**ACTIVITY:**
Print, from the listing below, the lines starting at the line containing "254q-14 8-4 18" and ending at the line containing "318q-4 44 3", exactly as they stand, and print nothing else.

=-=-=-=-=

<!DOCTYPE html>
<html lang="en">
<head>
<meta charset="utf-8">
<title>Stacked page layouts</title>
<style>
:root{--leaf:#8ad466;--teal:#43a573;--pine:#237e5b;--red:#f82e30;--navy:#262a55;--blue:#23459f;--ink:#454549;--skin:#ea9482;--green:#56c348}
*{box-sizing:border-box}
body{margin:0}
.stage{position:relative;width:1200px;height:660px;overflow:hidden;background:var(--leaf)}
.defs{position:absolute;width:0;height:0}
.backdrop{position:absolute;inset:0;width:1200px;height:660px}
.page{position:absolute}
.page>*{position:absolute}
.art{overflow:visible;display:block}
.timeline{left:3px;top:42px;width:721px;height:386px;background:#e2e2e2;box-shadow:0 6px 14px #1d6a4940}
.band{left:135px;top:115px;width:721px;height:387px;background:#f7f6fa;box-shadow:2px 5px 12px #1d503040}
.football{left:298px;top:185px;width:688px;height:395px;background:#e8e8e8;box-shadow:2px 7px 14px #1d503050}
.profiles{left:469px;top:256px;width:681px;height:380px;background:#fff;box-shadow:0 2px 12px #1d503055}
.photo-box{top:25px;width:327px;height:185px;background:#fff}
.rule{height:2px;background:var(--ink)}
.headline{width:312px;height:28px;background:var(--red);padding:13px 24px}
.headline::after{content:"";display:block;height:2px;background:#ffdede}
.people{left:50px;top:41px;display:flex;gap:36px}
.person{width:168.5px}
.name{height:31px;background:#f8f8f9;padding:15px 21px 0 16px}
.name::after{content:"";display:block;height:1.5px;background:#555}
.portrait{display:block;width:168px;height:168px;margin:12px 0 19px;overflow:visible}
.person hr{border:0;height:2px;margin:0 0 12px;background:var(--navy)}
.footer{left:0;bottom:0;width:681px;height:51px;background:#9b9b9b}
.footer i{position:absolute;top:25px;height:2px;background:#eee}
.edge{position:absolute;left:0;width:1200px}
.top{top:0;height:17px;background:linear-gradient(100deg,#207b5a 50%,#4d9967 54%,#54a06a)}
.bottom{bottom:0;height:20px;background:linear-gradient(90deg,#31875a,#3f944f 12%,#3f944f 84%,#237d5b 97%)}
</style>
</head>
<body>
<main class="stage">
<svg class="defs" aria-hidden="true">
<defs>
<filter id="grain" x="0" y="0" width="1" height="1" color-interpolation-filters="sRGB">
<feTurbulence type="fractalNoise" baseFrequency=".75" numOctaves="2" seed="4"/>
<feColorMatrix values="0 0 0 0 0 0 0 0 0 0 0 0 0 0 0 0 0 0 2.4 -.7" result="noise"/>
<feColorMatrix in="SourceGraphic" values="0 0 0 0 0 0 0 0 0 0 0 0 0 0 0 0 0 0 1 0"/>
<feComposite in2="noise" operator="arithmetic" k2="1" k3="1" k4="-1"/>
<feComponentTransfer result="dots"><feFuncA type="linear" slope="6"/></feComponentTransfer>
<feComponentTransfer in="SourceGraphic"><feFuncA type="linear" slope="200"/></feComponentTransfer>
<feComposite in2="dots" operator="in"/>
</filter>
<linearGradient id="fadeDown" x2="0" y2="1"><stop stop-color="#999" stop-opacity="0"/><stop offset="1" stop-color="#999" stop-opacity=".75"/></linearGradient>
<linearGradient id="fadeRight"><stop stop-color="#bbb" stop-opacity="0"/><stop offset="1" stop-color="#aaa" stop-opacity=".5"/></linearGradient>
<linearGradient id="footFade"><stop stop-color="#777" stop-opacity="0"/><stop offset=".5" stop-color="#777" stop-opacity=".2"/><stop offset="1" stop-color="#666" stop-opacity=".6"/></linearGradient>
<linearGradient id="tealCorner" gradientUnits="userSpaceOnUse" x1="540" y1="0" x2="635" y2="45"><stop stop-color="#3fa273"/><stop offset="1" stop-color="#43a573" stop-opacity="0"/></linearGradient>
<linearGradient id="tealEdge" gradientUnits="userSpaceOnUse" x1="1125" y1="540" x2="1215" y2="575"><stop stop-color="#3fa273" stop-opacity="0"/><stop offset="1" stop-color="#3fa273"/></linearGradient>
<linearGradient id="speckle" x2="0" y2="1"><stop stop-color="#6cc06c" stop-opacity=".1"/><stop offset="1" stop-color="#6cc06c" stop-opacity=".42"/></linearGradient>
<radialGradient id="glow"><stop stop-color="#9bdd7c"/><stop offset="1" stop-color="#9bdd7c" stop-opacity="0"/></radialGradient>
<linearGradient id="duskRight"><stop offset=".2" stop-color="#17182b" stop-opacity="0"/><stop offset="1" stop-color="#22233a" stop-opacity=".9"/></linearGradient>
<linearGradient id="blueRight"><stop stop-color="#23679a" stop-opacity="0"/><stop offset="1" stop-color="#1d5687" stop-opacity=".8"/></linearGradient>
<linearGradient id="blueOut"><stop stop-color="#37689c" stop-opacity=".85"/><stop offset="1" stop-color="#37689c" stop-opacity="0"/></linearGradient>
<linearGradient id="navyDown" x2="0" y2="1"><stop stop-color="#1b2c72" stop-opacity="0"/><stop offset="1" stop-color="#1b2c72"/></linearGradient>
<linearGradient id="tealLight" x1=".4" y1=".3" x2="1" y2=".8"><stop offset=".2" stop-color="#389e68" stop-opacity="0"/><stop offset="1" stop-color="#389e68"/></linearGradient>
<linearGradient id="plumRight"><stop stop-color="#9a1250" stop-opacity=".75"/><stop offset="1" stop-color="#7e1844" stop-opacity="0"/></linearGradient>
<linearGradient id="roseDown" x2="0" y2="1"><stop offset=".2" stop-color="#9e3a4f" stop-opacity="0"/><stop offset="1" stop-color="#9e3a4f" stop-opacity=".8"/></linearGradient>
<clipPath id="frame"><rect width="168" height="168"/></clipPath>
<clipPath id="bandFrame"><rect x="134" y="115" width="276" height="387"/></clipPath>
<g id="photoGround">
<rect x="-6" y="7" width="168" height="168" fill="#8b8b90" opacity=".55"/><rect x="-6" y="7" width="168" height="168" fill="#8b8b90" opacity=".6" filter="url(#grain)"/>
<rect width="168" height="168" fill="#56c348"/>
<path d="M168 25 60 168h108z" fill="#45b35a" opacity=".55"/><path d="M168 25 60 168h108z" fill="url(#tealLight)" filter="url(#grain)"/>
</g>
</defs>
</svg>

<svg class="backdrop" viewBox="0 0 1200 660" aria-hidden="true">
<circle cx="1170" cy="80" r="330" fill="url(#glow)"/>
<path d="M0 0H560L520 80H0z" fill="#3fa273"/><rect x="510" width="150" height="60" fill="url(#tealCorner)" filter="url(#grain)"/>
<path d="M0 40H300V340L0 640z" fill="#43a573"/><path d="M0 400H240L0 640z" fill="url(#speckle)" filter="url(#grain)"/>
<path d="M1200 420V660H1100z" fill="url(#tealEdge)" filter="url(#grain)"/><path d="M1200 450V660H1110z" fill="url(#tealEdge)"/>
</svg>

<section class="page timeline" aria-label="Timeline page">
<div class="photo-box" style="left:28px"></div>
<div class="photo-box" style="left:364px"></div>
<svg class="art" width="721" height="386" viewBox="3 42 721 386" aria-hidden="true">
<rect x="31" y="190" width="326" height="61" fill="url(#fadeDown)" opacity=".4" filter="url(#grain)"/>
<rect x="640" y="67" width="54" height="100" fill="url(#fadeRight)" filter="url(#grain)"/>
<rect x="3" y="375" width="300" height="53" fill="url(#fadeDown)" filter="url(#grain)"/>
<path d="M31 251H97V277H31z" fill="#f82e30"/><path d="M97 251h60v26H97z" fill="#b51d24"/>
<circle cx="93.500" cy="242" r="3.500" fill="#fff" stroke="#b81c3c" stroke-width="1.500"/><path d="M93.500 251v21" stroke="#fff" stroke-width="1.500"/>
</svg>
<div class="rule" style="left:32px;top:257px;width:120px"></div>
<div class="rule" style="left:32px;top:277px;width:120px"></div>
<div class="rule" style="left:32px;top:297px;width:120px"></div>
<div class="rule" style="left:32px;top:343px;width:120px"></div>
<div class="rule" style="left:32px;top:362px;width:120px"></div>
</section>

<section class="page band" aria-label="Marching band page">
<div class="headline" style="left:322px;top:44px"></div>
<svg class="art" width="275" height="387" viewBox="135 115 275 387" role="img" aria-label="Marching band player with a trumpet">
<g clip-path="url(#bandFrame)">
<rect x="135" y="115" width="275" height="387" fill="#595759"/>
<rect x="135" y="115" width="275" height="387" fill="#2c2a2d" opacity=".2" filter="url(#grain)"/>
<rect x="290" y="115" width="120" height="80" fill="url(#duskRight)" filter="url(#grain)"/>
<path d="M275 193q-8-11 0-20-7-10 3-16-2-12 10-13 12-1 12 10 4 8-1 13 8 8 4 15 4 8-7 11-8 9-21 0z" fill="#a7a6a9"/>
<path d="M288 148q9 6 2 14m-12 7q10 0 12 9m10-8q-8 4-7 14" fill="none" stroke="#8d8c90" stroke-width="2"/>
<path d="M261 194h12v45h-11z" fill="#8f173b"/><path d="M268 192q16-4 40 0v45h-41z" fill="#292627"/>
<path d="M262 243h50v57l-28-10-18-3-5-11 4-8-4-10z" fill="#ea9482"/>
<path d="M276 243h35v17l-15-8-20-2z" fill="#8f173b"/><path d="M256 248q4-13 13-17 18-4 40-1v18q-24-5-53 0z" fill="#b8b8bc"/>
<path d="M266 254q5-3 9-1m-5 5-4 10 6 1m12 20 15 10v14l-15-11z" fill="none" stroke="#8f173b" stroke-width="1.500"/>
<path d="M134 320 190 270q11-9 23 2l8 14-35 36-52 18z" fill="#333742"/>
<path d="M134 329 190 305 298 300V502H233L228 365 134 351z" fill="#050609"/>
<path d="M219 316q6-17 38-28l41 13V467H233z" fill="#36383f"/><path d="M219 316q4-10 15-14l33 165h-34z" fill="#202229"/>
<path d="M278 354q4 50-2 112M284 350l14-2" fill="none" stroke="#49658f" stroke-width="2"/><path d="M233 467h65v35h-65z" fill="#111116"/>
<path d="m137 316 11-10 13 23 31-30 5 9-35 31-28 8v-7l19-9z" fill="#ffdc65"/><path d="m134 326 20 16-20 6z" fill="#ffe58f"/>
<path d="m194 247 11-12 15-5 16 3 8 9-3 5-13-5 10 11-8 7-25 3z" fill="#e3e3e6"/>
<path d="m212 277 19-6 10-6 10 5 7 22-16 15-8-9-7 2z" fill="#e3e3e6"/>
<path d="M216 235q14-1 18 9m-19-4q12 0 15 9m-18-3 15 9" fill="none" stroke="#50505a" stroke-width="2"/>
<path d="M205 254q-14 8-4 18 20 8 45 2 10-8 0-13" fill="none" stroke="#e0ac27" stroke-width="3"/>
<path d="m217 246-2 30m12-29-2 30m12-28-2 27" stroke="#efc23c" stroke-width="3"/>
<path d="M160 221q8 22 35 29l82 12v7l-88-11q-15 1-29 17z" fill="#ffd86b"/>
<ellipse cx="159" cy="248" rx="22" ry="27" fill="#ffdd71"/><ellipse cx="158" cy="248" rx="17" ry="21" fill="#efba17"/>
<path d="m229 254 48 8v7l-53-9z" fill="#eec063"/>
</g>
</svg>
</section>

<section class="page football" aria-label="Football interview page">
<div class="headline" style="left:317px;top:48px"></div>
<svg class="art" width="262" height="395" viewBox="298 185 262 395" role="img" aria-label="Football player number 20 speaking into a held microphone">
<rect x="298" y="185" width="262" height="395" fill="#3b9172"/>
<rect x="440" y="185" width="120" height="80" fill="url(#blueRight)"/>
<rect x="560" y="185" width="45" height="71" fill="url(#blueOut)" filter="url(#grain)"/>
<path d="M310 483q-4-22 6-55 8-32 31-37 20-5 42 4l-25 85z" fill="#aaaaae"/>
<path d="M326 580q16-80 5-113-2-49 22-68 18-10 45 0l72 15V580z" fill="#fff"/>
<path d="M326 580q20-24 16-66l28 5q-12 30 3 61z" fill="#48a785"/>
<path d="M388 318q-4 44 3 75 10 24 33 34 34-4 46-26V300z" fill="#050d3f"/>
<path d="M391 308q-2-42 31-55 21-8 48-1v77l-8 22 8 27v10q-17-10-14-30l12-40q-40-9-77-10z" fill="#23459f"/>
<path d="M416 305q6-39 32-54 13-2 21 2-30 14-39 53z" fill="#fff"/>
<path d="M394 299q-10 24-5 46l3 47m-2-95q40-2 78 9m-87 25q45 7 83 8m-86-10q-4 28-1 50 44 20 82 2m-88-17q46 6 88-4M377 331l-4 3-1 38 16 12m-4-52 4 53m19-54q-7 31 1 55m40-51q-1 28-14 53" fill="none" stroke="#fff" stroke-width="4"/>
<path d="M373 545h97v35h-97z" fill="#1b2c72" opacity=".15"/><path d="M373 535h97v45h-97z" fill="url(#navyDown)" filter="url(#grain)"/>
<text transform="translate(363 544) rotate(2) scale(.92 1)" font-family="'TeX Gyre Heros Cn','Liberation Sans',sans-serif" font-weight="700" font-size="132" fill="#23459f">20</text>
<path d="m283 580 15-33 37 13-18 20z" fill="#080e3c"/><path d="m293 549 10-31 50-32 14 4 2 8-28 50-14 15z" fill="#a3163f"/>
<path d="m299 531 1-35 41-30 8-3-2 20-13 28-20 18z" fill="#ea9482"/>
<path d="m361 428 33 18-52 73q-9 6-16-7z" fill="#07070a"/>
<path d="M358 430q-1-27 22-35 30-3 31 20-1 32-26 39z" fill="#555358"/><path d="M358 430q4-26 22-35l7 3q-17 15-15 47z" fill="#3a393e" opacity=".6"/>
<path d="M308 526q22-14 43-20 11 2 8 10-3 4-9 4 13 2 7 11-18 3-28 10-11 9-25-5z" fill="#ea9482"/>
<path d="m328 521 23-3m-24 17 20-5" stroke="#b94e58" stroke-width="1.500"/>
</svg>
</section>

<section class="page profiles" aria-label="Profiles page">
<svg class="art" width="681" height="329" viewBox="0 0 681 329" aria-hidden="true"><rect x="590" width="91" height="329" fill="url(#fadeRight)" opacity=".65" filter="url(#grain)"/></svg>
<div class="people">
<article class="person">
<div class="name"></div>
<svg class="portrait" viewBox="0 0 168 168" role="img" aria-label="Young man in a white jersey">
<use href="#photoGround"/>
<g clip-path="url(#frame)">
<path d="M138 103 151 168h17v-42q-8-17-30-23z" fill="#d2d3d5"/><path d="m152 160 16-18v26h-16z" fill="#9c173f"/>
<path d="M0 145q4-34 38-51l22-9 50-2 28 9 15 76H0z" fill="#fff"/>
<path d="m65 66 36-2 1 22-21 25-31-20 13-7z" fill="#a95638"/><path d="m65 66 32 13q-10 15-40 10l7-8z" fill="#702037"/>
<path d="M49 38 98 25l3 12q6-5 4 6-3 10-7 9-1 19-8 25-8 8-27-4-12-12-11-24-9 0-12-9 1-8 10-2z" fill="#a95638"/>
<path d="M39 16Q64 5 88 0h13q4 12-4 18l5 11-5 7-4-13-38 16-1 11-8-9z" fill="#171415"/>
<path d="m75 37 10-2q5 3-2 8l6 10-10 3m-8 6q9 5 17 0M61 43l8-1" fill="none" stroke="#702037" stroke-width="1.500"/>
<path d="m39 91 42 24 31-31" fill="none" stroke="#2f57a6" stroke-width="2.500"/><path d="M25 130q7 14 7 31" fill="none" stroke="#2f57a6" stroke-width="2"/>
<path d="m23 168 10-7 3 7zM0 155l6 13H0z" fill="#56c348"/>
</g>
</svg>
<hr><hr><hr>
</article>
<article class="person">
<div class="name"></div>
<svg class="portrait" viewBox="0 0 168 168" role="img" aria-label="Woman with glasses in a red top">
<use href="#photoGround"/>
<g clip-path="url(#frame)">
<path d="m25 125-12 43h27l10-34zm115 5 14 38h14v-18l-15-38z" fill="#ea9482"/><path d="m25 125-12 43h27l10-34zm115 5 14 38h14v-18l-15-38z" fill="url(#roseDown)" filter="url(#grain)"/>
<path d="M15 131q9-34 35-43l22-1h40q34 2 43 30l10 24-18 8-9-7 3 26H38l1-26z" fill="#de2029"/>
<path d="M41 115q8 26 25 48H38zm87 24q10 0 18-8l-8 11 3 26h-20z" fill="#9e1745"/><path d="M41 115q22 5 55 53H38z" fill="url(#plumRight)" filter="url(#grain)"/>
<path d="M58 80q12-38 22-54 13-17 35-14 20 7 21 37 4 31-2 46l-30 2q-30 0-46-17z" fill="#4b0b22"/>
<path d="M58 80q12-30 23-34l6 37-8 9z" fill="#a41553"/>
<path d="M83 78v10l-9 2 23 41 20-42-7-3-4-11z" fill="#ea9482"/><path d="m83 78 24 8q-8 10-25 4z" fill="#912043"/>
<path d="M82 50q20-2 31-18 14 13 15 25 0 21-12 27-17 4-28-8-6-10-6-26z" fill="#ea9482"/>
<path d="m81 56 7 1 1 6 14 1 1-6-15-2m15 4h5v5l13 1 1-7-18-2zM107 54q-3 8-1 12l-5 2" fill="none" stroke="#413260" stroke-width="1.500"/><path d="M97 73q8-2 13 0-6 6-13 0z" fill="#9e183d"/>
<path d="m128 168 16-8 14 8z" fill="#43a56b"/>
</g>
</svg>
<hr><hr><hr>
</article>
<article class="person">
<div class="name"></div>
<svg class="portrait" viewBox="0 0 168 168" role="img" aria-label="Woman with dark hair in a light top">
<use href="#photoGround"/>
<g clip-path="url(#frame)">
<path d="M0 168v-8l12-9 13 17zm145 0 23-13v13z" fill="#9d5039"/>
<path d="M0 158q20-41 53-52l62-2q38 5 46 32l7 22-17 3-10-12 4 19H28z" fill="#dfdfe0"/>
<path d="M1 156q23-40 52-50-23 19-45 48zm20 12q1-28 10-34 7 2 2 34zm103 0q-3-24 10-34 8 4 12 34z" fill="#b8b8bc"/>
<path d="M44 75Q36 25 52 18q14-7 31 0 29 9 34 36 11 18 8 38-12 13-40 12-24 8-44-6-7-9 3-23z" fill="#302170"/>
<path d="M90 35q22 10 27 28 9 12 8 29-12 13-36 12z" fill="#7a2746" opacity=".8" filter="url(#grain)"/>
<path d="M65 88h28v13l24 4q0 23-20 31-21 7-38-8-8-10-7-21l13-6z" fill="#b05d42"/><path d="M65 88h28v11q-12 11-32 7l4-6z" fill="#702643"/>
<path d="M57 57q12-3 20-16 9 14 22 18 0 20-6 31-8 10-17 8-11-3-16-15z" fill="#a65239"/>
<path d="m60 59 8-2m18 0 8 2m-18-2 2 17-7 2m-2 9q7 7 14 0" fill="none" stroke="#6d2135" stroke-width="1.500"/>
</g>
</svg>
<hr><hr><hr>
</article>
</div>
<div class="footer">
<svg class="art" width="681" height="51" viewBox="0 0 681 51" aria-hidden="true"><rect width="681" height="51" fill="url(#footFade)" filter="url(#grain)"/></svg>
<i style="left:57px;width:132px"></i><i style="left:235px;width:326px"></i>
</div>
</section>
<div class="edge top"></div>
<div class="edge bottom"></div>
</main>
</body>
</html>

=-=-=-=-=

**TASK ANSWER:**
<path d="M205 254q-14 8-4 18 20 8 45 2 10-8 0-13" fill="none" stroke="#e0ac27" stroke-width="3"/>
<path d="m217 246-2 30m12-29-2 30m12-28-2 27" stroke="#efc23c" stroke-width="3"/>
<path d="M160 221q8 22 35 29l82 12v7l-88-11q-15 1-29 17z" fill="#ffd86b"/>
<ellipse cx="159" cy="248" rx="22" ry="27" fill="#ffdd71"/><ellipse cx="158" cy="248" rx="17" ry="21" fill="#efba17"/>
<path d="m229 254 48 8v7l-53-9z" fill="#eec063"/>
</g>
</svg>
</section>

<section class="page football" aria-label="Football interview page">
<div class="headline" style="left:317px;top:48px"></div>
<svg class="art" width="262" height="395" viewBox="298 185 262 395" role="img" aria-label="Football player number 20 speaking into a held microphone">
<rect x="298" y="185" width="262" height="395" fill="#3b9172"/>
<rect x="440" y="185" width="120" height="80" fill="url(#blueRight)"/>
<rect x="560" y="185" width="45" height="71" fill="url(#blueOut)" filter="url(#grain)"/>
<path d="M310 483q-4-22 6-55 8-32 31-37 20-5 42 4l-25 85z" fill="#aaaaae"/>
<path d="M326 580q16-80 5-113-2-49 22-68 18-10 45 0l72 15V580z" fill="#fff"/>
<path d="M326 580q20-24 16-66l28 5q-12 30 3 61z" fill="#48a785"/>
<path d="M388 318q-4 44 3 75 10 24 33 34 34-4 46-26V300z" fill="#050d3f"/>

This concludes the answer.